NEAT is also part of the metabolic adaptation process. Chronic underfeeding will reduce NEAT and chronic overfeeding tends to increase NEAT. This is logical as when we feel deprived and underfed our desire to move is diminished. Conversely, we feel the need to “burn off” any excess food after a large overfeeding.
NEAT has been estimated recently to range from 10-50% of the energy balance equation.
NEAT seems to be the reason for some individuals being “naturally lean.”
Exercise activity accounts for the energy used during purposeful activity or exercise like working out, going for a run, or any other intentional calorie burning modality.
This number, when combined with NEAT, TEF, and RMR, will help yield your total daily energy expenditure.
While exercise is important, it is usually less than 30% of the energy balance equation. Different types of exercise will yield different results from a calorie burning and metabolic perspective. It is very important to understand the primary fuel source for each activity that is being performed.
Aerobic training will yield a higher number of calories burned during the activity. This is due to the steady nature of the activity with a sustained effort the entire time.
During aerobic training the body is able to use fat as fuel. It will primarily involve the use of slow twitch muscle fibers, the energy demands of which are slower and easily met by fat.
Aerobic training will ultimately lead to our bodies adapting in a manner that leaves us storing more fuel in the form of intramuscular glycogen and triglycerides.
Anaerobic training is fueled by anaerobic glycolysis and will typically burn less actual calories during the session than aerobic training. However, due to EPOC (excess post-exercise oxygen consumption) and other training factors, the body will continue burning for several hours (and in extreme cases, up to 2 days) after the session has concluded.
Fast twitch muscle fibers will be the main fibers used in anaerobic training – these fibers use glycolysis as the main energy pathway. Glycolysis, as you will learn in the next chapter, is fueled by carbohydrate.
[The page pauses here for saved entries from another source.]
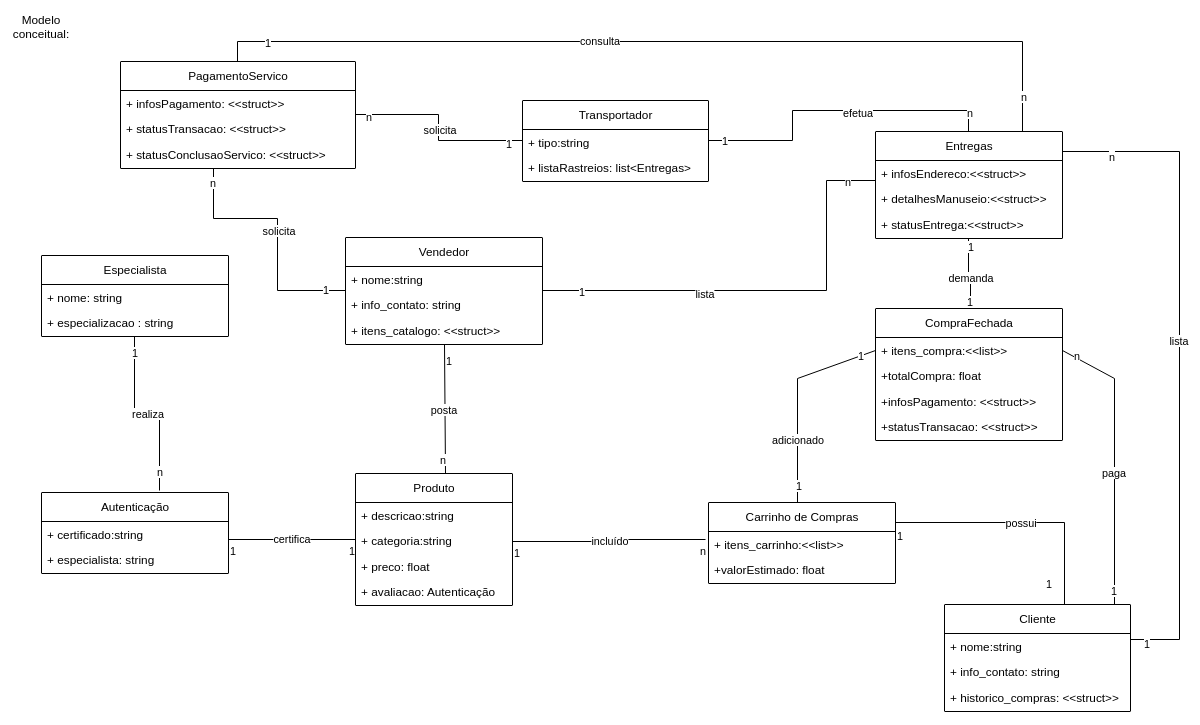
<!DOCTYPE html>
<html lang="pt-BR">
<head>
<meta charset="utf-8">
<title>Modelo conceitual</title>
<style>
:root { --paper: #fff; --ink: #000; }
* { box-sizing: border-box; margin: 0; padding: 0; }
html, body { width: 1200px; height: 725px; overflow: hidden; background: var(--paper); }
.diagram {
  position: relative; width: 1200px; height: 725px; overflow: hidden;
  color: var(--ink); font: 11.8px/14px "Liberation Sans", Arial, sans-serif;
}
.title { position: absolute; left: 1px; top: 13px; width: 80px; font-size: 11.8px; font-weight: 400; text-align: center; }
.connectors { position: absolute; left: 0; top: 0; }
.connectors polyline { fill: none; stroke: var(--ink); stroke-width: 1; }
.entity {
  position: absolute; left: var(--x); top: var(--y); width: var(--w);
  display: flex; flex-direction: column;
  border: 1px solid var(--ink); border-radius: 1px; background: var(--paper); white-space: nowrap;
}
.entity h2 {
  display: flex; align-items: center; justify-content: center; height: 29px;
  border-bottom: 1px solid var(--ink); font-size: 11.8px; font-weight: 400;
}
.entity li { display: flex; align-items: center; height: 25.5px; padding-left: 5px; list-style: none; }
.label {
  position: absolute; left: var(--x); top: var(--y); transform: translate(-50%, -50%);
  background: var(--paper); font-size: 10.8px; line-height: 12px; white-space: nowrap;
}
</style>
</head>
<body>
<main class="diagram">
  <h1 class="title">Modelo<br>conceitual:</h1>

  <svg class="connectors" width="1200" height="725" viewBox="0 0 1200 725" aria-hidden="true">
    <g transform="translate(.5 .5)">
      <polyline points="237,61 237,41 1022,41 1022,131"/>
      <polyline points="355,114 438,114 438,140 522,140"/>
      <polyline points="708,140 792,140 792,110 968,110 968,131"/>
      <polyline points="213,167 213,218 277,218 277,290 345,290"/>
      <polyline points="542,290 826,290 826,180 875,180"/>
      <polyline points="1062,151 1179,151 1179,639 1130,639"/>
      <polyline points="968,237 968,272 970,272 970,308"/>
      <polyline points="134,336 134,414 159,414 159,490"/>
      <polyline points="444,344 445,473"/>
      <polyline points="875,350 797,378 797,502"/>
      <polyline points="1062,350 1114,378 1114,604"/>
      <polyline points="228,539 355,539"/>
      <polyline points="512,541 610,541 610,539 705,539"/>
      <polyline points="895,522 1064,522 1064,604"/>
    </g>
  </svg>

  <section class="entity" style="--x:120px;--y:61px;--w:236px">
    <h2>PagamentoServico</h2>
    <ul><li>+ infosPagamento: &lt;&lt;struct&gt;&gt;</li><li>+ statusTransacao: &lt;&lt;struct&gt;&gt;</li><li>+ statusConclusaoServico: &lt;&lt;struct&gt;&gt;</li></ul>
  </section>
  <section class="entity" style="--x:522px;--y:100px;--w:187px">
    <h2>Transportador</h2>
    <ul><li>+ tipo:string</li><li>+ listaRastreios: list&lt;Entregas&gt;</li></ul>
  </section>
  <section class="entity" style="--x:875px;--y:131px;--w:188px">
    <h2>Entregas</h2>
    <ul><li>+ infosEndereco:&lt;&lt;struct&gt;&gt;</li><li>+ detalhesManuseio:&lt;&lt;struct&gt;&gt;</li><li>+ statusEntrega:&lt;&lt;struct&gt;&gt;</li></ul>
  </section>
  <section class="entity" style="--x:345px;--y:237px;--w:198px">
    <h2>Vendedor</h2>
    <ul><li>+ nome:string</li><li>+ info_contato: string</li><li>+ itens_catalogo: &lt;&lt;struct&gt;&gt;</li></ul>
  </section>
  <section class="entity" style="--x:41px;--y:255px;--w:188px">
    <h2>Especialista</h2>
    <ul><li>+ nome: string</li><li>+ especializacao : string</li></ul>
  </section>
  <section class="entity" style="--x:875px;--y:308px;--w:188px">
    <h2>CompraFechada</h2>
    <ul><li>+ itens_compra:&lt;&lt;list&gt;&gt;</li><li>+totalCompra: float</li><li>+infosPagamento: &lt;&lt;struct&gt;&gt;</li><li>+statusTransacao: &lt;&lt;struct&gt;&gt;</li></ul>
  </section>
  <section class="entity" style="--x:41px;--y:492px;--w:188px">
    <h2>Autenticação</h2>
    <ul><li>+ certificado:string</li><li>+ especialista: string</li></ul>
  </section>
  <section class="entity" style="--x:355px;--y:473px;--w:158px">
    <h2>Produto</h2>
    <ul><li>+ descricao:string</li><li>+ categoria:string</li><li>+ preco: float</li><li>+ avaliacao: Autenticação</li></ul>
  </section>
  <section class="entity" style="--x:708px;--y:502px;--w:188px">
    <h2>Carrinho de Compras</h2>
    <ul><li>+ itens_carrinho:&lt;&lt;list&gt;&gt;</li><li>+valorEstimado: float</li></ul>
  </section>
  <section class="entity" style="--x:944px;--y:604px;--w:187px">
    <h2>Cliente</h2>
    <ul><li>+ nome:string</li><li>+ info_contato: string</li><li>+ historico_compras: &lt;&lt;struct&gt;&gt;</li></ul>
  </section>

  <span class="label" style="--x:268px;--y:43px">1</span>
  <span class="label" style="--x:600px;--y:41px">consulta</span>
  <span class="label" style="--x:1024px;--y:97px">n</span>

  <span class="label" style="--x:369px;--y:117px">n</span>
  <span class="label" style="--x:440px;--y:130px">solicita</span>
  <span class="label" style="--x:509px;--y:144px">1</span>

  <span class="label" style="--x:725px;--y:141px">1</span>
  <span class="label" style="--x:858px;--y:113px">efetua</span>
  <span class="label" style="--x:970px;--y:113px">n</span>

  <span class="label" style="--x:213px;--y:183px">n</span>
  <span class="label" style="--x:279px;--y:231px">solicita</span>
  <span class="label" style="--x:326px;--y:290px">1</span>

  <span class="label" style="--x:582px;--y:292px">1</span>
  <span class="label" style="--x:705px;--y:294px">lista</span>
  <span class="label" style="--x:848px;--y:182px">n</span>

  <span class="label" style="--x:1112px;--y:157px">n</span>
  <span class="label" style="--x:1179px;--y:341px">lista</span>
  <span class="label" style="--x:1147px;--y:644px">1</span>

  <span class="label" style="--x:971px;--y:247px">1</span>
  <span class="label" style="--x:971px;--y:278px">demanda</span>
  <span class="label" style="--x:970px;--y:302px">1</span>

  <span class="label" style="--x:135px;--y:353px">1</span>
  <span class="label" style="--x:148px;--y:414px">realiza</span>
  <span class="label" style="--x:160px;--y:472px">n</span>

  <span class="label" style="--x:449px;--y:361px">1</span>
  <span class="label" style="--x:444px;--y:410px">posta</span>
  <span class="label" style="--x:443px;--y:460px">n</span>

  <span class="label" style="--x:861px;--y:356px">1</span>
  <span class="label" style="--x:798px;--y:440px">adicionado</span>
  <span class="label" style="--x:799px;--y:486px">1</span>

  <span class="label" style="--x:1077px;--y:356px">n</span>
  <span class="label" style="--x:1114px;--y:473px">paga</span>
  <span class="label" style="--x:1114px;--y:591px">1</span>

  <span class="label" style="--x:233px;--y:551px">1</span>
  <span class="label" style="--x:292px;--y:539px">certifica</span>
  <span class="label" style="--x:352px;--y:551px">1</span>

  <span class="label" style="--x:517px;--y:553px">1</span>
  <span class="label" style="--x:610px;--y:541px">incluído</span>
  <span class="label" style="--x:703px;--y:551px">n</span>

  <span class="label" style="--x:900px;--y:536px">1</span>
  <span class="label" style="--x:1021px;--y:523px">possui</span>
  <span class="label" style="--x:1049px;--y:584px">1</span>
</main>
</body>
</html>
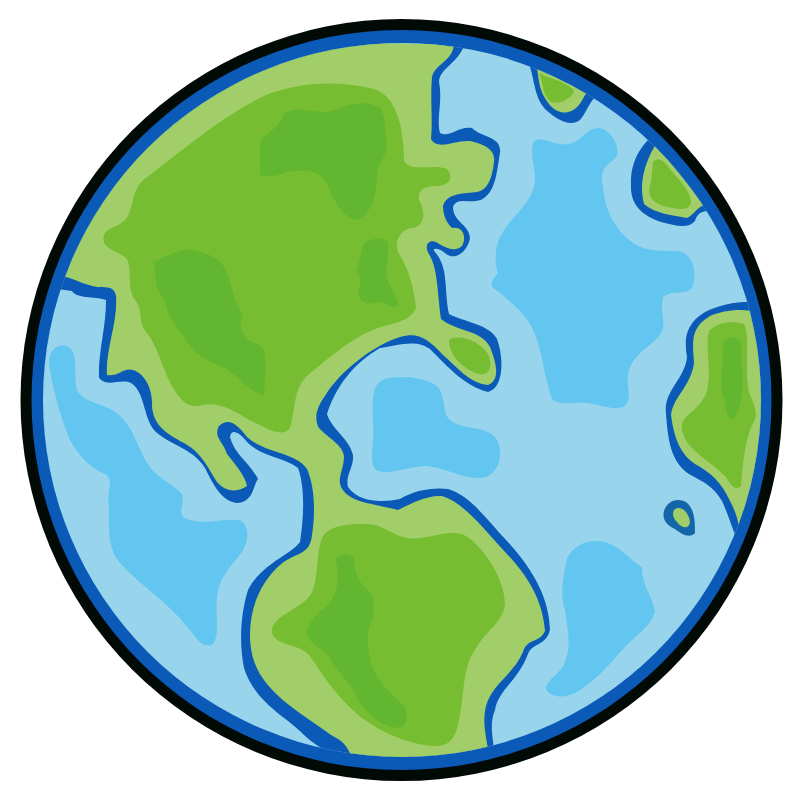
<!DOCTYPE html>
<html lang="en">
<head>
<meta charset="utf-8">
<title>Globe</title>
<style>
:root {
  --paper: #ffffff;
  --ink: #020a06;
  --coast: #0b5ab8;
  --islet: #1366a8;
  --water: #98d5ed;
  --deep-water: #63c6f0;
  --shore: #a1ce69;
  --land: #77bd31;
  --highland: #62b630;
}
html, body { margin: 0; background: var(--paper); overflow: hidden; }
svg { display: block; width: 800px; height: 800px; }
.ink { fill: var(--ink); }
.coast { fill: var(--coast); }
.islet { fill: var(--islet); }
.water { fill: var(--water); }
.deep-water { fill: var(--deep-water); }
.shore { fill: var(--shore); }
.land { fill: var(--land); }
.highland { fill: var(--highland); }
</style>
</head>
<body>
<svg viewBox="0 0 800 800" role="img" aria-label="Cartoon globe showing the Americas">
  <defs>
    <clipPath id="sphere"><ellipse cx="402" cy="400" rx="359" ry="357"/></clipPath>
  </defs>

  <circle class="ink" cx="401.500" cy="400" r="381"/>
  <circle class="coast" cx="401.500" cy="400" r="370"/>

  <g clip-path="url(#sphere)">
    <rect class="water" x="40" y="40" width="724" height="720"/>

    <g class="deep-water">
      <path d="M533 143C540 133 553 147 569 144C582 141 586 128 599 128C610 129 620 145 617 156C612 163 602 165 602 178C604 208 612 227 633 243C650 254 668 249 682 252C695 258 697 276 692 288C685 296 673 289 663 297C660 310 666 322 662 331C655 346 632 352 628 374C626 386 632 396 626 405C616 413 602 404 585 403C573 402 560 406 552 399C545 380 543 357 536 337C528 314 510 302 498 291C488 287 491 280 498 273C494 262 495 247 500 237C509 219 526 208 532 192C540 176 529 160 533 143Z"/>
      <path d="M376 386C384 375 397 378 409 377C423 380 436 381 441 392C446 404 442 416 453 422C468 431 488 425 497 440C504 454 499 472 486 477C466 482 447 467 425 466C406 467 389 476 376 470C368 462 375 442 373 424C373 411 371 397 376 386Z"/>
      <path d="M49 365C48 350 58 343 67 346C79 352 74 370 76 387C80 402 99 402 114 411C133 424 136 444 147 463C156 477 171 483 182 494C185 504 177 513 185 518C200 526 222 518 240 520C251 526 248 543 242 552C231 567 220 575 217 597C215 617 221 639 211 645C201 648 196 637 188 628C168 602 143 588 120 563C107 548 109 526 109 507C106 491 115 480 105 474C90 468 78 455 70 440C60 417 53 389 49 365Z"/>
      <path d="M567 559C574 543 591 539 605 542C622 547 629 560 642 567C641 583 652 596 655 611C652 626 636 635 624 648C608 666 595 681 577 692C567 698 551 699 546 689C546 679 560 675 565 662C572 645 567 628 565 610C559 593 564 574 567 559Z"/>
    </g>

    <g id="americas">
      <path class="coast" d="M464 46C456 65 440 68 439 82C443 102 436 118 440 133C450 138 458 126 472 128C482 138 502 136 500 153C497 170 496 190 484 198C474 206 457 195 453 207C453 222 469 224 470 238C468 251 455 262 445 253C438 247 431 248 435 252C449 268 444 290 449 314C464 322 489 324 497 339C504 358 504 388 488 392C464 386 446 365 431 350C417 338 397 346 380 348C354 363 336 386 327 414C332 430 349 438 353 455C354 468 345 475 348 487C360 504 385 502 400 499C414 490 434 487 448 489C470 495 486 519 507 541C535 572 549 599 550 630C546 646 532 643 528 654C518 681 498 690 495 710C489 725 493 735 495 760L338 760C327 751 314 745 303 734C287 717 255 703 244 668C240 648 239 619 248 590C262 563 291 555 300 542C303 522 306 490 298 468C284 457 264 458 248 443C238 430 231 429 230 437C234 454 250 463 258 479C253 485 254 502 237 503C221 501 213 484 205 468C192 447 168 445 154 430C143 416 145 392 131 383C120 378 108 388 99 378C98 351 106 329 106 300C93 296 77 299 72 291L50 288L40 40Z"/>
      <path class="shore" d="M454 44C453 61 435 64 432 77C430 100 433 119 431 139C438 151 454 140 470 141C483 144 496 149 494 162C492 180 487 190 477 192C465 194 447 192 443 206C443 217 448 224 452 228C463 226 467 237 462 246C454 253 444 247 436 242C428 239 424 246 429 254C438 269 437 290 441 319C455 331 482 330 490 347C496 362 501 380 488 385C469 383 457 367 442 354C427 338 418 332 400 337C374 345 340 371 325 396C316 408 314 419 319 428C329 439 342 444 344 456C344 469 337 478 341 487C349 503 372 503 398 510C414 502 428 495 442 496C463 502 483 528 506 553C531 579 543 604 545 631C540 643 527 638 523 652C513 675 492 684 486 706C482 723 486 736 490 760L353 760C346 742 340 740 331 735C318 725 303 716 289 705C264 685 250 666 250 635C250 605 262 581 280 565C295 552 310 556 312 535C316 509 314 485 307 469C296 452 266 454 247 437C239 426 229 416 219 426C213 437 223 441 227 454C234 463 245 475 247 486C239 492 226 493 217 482C208 468 202 453 184 443C165 433 154 425 152 407C153 391 146 374 133 370C123 367 119 377 107 375C105 351 118 322 116 296C114 285 105 288 97 287C84 285 76 279 62 276L40 40Z"/>
      <path class="land" d="M104 235C108 226 122 227 128 216C135 199 133 187 146 178C184 149 224 115 266 95C300 82 338 80 374 89C397 96 404 129 404 161C411 173 434 163 447 169C454 177 450 186 436 186C425 186 417 190 419 200C428 216 422 228 411 228C398 231 394 244 399 254C410 271 414 290 416 308C410 322 393 323 378 328C354 336 327 359 307 376C293 389 296 408 290 428C281 439 266 427 249 420C233 410 219 402 202 405C188 409 182 401 175 391C162 371 160 350 147 333C136 320 145 313 135 300C126 288 133 266 126 258C117 250 100 249 104 235Z"/>
      <path class="land" d="M322 538C328 526 346 524 365 524C382 523 391 535 407 538C425 541 443 530 462 534C482 543 505 579 505 604C503 622 490 627 478 645C463 666 465 684 461 709C457 733 454 745 437 746C410 746 375 730 356 713C330 690 318 666 309 655C299 643 270 646 272 629C275 614 307 607 313 590C319 571 316 554 322 538Z"/>
      <path class="land" d="M449 340C460 333 480 342 488 354C493 366 490 376 479 374C464 370 449 356 449 340Z"/>
      <g class="highland">
        <path d="M260 141C267 132 280 128 284 114C298 103 316 117 335 110C350 102 367 101 380 107C387 120 384 132 387 145C386 159 376 164 377 180C376 199 369 217 356 220C341 216 334 200 327 184C318 167 300 171 286 172C277 177 266 177 260 175Z"/>
        <path d="M153 262C166 257 179 248 194 250C209 254 222 258 227 273C233 287 233 301 243 315C237 325 243 338 254 343C270 347 262 357 266 367C263 378 266 393 263 395C247 391 236 372 218 365C202 360 191 349 183 336C172 322 168 314 164 299C154 289 157 275 153 262Z"/>
        <path d="M364 243C371 239 382 236 387 241C391 253 385 264 387 278C391 291 400 300 397 306C391 311 386 300 379 302C367 306 359 303 358 290C362 283 361 277 356 271C360 263 360 252 364 243Z"/>
        <path d="M335 559C340 553 351 553 354 559C355 572 357 580 366 588C375 596 375 609 373 618C367 629 367 640 369 653C370 673 386 689 401 703C409 710 409 726 399 728C378 726 362 711 354 691C345 677 333 666 328 655C317 644 303 641 308 628C314 614 322 611 329 604C338 592 341 575 335 559Z"/>
      </g>
    </g>

    <g id="greenland-coast">
      <path class="coast" d="M525 55C535 72 532 94 545 109C558 121 571 127 580 120C588 111 589 99 603 91L570 45Z"/>
      <path class="shore" d="M536 62C539 78 538 91 549 104C557 114 568 115 576 108C584 101 582 96 590 90L560 62Z"/>
      <path class="land" d="M539 73C550 79 560 79 574 90C573 98 560 105 551 102C542 95 544 84 539 73Z"/>
    </g>

    <g id="northern-island">
      <path class="coast" d="M656 132C644 143 630 158 631 185C630 205 643 216 661 222C676 226 688 229 695 221C698 212 702 211 716 210Z"/>
      <path class="shore" d="M656 144C643 165 639 186 644 204C655 214 673 215 687 218C695 214 695 209 704 205Z"/>
      <path class="land" d="M653 162C657 157 662 159 667 165C675 177 690 187 691 203C687 213 675 208 663 206C651 202 646 194 651 182Z"/>
    </g>

    <g id="eastern-continent">
      <path class="coast" d="M770 304C748 299 723 303 705 312C685 324 684 340 687 357C685 379 663 391 666 414C668 441 671 462 689 474C704 482 714 487 722 501C728 514 732 528 738 542L775 530Z"/>
      <path class="shore" d="M770 317C751 307 727 309 710 316C689 328 693 345 694 363C691 386 673 397 671 415C674 439 681 455 695 464C712 473 722 484 729 499C734 508 738 518 739 528L775 500Z"/>
      <path class="land" d="M709 331C718 321 734 321 744 324C750 337 745 364 748 386C749 398 759 408 755 419C745 437 743 462 741 486C735 492 730 484 726 477C714 465 700 457 690 446C681 435 679 424 686 417C697 408 708 397 708 384C711 366 705 345 709 331Z"/>
      <path class="highland" d="M723 342C727 336 737 336 741 342C743 355 740 363 743 375C742 392 741 408 734 419C727 421 726 407 724 399C718 383 724 364 723 342Z"/>
    </g>

    <g id="atlantic-islet">
      <path class="islet" d="M664 511C668 499 679 498 686 502C695 509 695 522 695 533C690 539 681 534 675 529C666 525 662 519 664 511Z"/>
      <path class="shore" d="M674 510C681 504 689 513 690 522C689 530 681 528 677 522C673 518 672 514 674 510Z"/>
    </g>
  </g>
</svg>
</body>
</html>
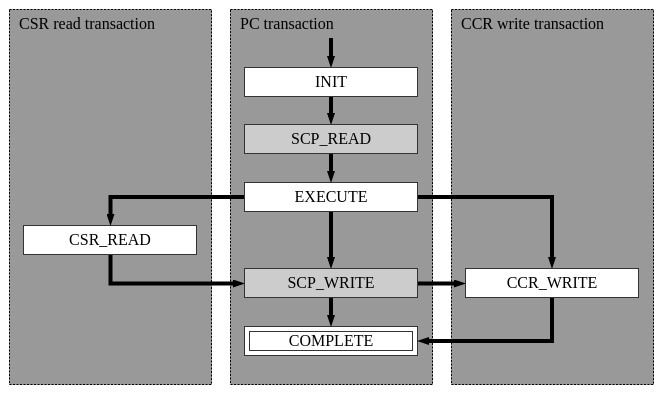
<!DOCTYPE html>
<html lang="en">
<head>
<meta charset="utf-8">
<title>Transaction state diagram</title>
<style>
:root {
  --page: #fff;
  --lane: #999;
  --state: #fff;
  --memory-state: #ccc;
  --outline: #333;
  --ink: #000;
}
* { box-sizing: border-box; }
html, body { margin: 0; overflow: hidden; }
.diagram {
  position: relative;
  width: 663px;
  height: 394px;
  overflow: hidden;
  background: var(--page);
  color: var(--ink);
  font: 16px/20px "Liberation Serif", "Noto Serif", serif;
}
.lanes {
  display: grid;
  grid-template-columns: 203px 203px 203px;
  column-gap: 18px;
  height: 394px;
  padding: 9px 9px 9px;
}
.lane {
  position: relative;
  height: 376px;
  padding: 5px 10px;
  background: var(--lane);
}
.lane h2 { margin: 0; font: inherit; white-space: nowrap; }
.lines { position: absolute; inset: 0; }
.borders { fill: none; stroke: var(--ink); stroke-width: 1; stroke-dasharray: 2 1.5; }
.flows { fill: none; stroke: var(--ink); stroke-width: 4; }
.state {
  position: absolute;
  width: 174px;
  height: 30px;
  display: flex;
  align-items: center;
  justify-content: center;
  background: var(--state);
  border: 1px solid var(--outline);
}
.memory { background: var(--memory-state); }
.final::before {
  content: "";
  position: absolute;
  inset: 4px;
  border: 1px solid var(--outline);
}
.init { left: 244px; top: 67px; }
.scp-read { left: 244px; top: 124px; }
.execute { left: 244px; top: 182px; }
.csr-read { left: 23px; top: 225px; }
.scp-write { left: 244px; top: 268px; }
.ccr-write { left: 465px; top: 268px; }
.complete { left: 244px; top: 326px; }
</style>
</head>
<body>
<main class="diagram">
  <div class="lanes">
    <section class="lane"><h2>CSR read transaction</h2></section>
    <section class="lane"><h2>PC transaction</h2></section>
    <section class="lane"><h2>CCR write transaction</h2></section>
  </div>

  <svg class="lines" width="663" height="394" viewBox="0 0 663 394" aria-hidden="true">
    <defs>
      <marker id="arrow" markerUnits="userSpaceOnUse" markerWidth="12" markerHeight="8" refX="0" refY="4" orient="auto">
        <polygon points="0,0 12,4 0,8"/>
      </marker>
    </defs>
    <g class="borders">
      <rect x="9.5" y="9.5" width="202" height="375"/>
      <rect x="230.5" y="9.5" width="202" height="375"/>
      <rect x="451.5" y="9.5" width="202" height="375"/>
    </g>
    <g class="flows" marker-end="url(#arrow)">
      <path d="M331 38V56" marker-end="url(#arrow)"/>
      <path d="M331 96V113" marker-end="url(#arrow)"/>
      <path d="M331 153V171" marker-end="url(#arrow)"/>
      <path d="M331 211V257" marker-end="url(#arrow)"/>
      <path d="M331 297V315" marker-end="url(#arrow)"/>
      <path d="M245 197H110.500V214" marker-end="url(#arrow)"/>
      <path d="M110.500 254V283.500H233" marker-end="url(#arrow)"/>
      <path d="M417 197H552V257" marker-end="url(#arrow)"/>
      <path d="M417 283.500H454" marker-end="url(#arrow)"/>
      <path d="M552 297V341H429" marker-end="url(#arrow)"/>
    </g>
  </svg>

  <div class="state init">INIT</div>
  <div class="state memory scp-read">SCP_READ</div>
  <div class="state execute">EXECUTE</div>
  <div class="state csr-read">CSR_READ</div>
  <div class="state memory scp-write">SCP_WRITE</div>
  <div class="state ccr-write">CCR_WRITE</div>
  <div class="state final complete">COMPLETE</div>
</main>
</body>
</html>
It is important to note that while we are using carbohydrates during anaerobic training, we are able to burn fats in the “after window.”